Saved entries
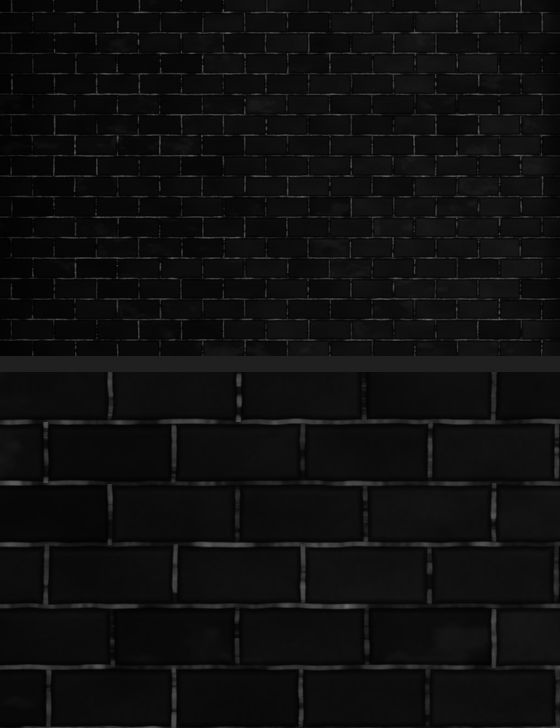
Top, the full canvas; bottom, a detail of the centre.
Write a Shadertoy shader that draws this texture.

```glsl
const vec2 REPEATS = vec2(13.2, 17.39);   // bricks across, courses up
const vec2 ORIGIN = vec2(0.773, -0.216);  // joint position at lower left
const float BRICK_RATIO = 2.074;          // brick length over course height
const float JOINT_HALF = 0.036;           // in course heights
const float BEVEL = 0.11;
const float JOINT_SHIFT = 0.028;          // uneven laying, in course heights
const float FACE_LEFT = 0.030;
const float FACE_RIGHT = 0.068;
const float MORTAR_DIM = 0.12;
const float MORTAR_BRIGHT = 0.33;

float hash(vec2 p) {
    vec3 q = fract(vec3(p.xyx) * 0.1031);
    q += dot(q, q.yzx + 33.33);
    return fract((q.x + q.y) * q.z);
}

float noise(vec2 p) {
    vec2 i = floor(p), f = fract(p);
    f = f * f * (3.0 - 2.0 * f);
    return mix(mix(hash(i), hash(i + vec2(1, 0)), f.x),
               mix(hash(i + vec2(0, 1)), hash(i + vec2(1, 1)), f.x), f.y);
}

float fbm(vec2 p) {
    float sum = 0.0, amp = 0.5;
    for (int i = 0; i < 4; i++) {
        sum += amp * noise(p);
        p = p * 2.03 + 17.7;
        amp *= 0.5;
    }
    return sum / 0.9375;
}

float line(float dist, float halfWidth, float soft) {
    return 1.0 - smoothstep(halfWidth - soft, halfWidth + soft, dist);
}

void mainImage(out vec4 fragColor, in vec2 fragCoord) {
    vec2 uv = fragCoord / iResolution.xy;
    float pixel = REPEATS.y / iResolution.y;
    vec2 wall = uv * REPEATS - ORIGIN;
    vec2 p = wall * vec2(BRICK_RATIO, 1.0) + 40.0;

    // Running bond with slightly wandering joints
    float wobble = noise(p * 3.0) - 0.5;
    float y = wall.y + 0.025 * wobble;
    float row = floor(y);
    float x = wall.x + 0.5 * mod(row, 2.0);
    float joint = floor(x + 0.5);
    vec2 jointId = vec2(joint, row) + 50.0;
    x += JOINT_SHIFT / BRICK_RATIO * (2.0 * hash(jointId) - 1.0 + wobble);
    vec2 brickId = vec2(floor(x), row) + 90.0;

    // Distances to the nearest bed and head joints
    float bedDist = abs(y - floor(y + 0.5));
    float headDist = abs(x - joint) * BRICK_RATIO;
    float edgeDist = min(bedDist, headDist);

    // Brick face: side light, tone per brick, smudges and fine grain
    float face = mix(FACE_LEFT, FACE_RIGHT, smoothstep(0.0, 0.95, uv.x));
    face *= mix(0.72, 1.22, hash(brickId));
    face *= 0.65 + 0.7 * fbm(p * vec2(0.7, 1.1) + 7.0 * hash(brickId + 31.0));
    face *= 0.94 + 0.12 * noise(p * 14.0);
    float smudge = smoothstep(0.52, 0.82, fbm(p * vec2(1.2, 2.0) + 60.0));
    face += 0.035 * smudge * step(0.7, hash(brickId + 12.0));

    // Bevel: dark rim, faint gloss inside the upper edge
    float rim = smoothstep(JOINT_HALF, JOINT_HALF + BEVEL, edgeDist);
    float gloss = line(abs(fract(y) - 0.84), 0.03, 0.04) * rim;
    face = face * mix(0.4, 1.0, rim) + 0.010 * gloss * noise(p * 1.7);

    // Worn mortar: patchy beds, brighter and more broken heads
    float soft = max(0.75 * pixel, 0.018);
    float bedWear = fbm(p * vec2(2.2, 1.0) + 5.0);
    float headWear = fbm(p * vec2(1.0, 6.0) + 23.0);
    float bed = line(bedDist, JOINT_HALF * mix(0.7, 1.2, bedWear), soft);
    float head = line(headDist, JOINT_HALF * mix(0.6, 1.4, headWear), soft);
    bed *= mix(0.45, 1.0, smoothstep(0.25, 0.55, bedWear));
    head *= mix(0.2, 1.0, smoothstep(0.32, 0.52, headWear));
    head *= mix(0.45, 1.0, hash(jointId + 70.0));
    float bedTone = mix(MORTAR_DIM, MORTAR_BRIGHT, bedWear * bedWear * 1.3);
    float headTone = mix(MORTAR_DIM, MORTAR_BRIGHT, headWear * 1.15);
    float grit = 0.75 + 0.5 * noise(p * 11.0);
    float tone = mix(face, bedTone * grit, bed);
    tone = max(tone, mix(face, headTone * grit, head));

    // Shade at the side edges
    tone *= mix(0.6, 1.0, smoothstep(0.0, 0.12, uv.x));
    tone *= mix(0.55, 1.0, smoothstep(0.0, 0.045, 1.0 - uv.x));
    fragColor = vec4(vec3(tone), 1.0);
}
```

> **WHAT NEEDS TO BE DONE**:
Identify all lines in the records above with the word "soft".

> **EXPECTED ANSWER**:
float line(float dist, float halfWidth, float soft) {
    return 1.0 - smoothstep(halfWidth - soft, halfWidth + soft, dist);
    float soft = max(0.75 * pixel, 0.018);
    float bed = line(bedDist, JOINT_HALF * mix(0.7, 1.2, bedWear), soft);
    float head = line(headDist, JOINT_HALF * mix(0.6, 1.4, headWear), soft);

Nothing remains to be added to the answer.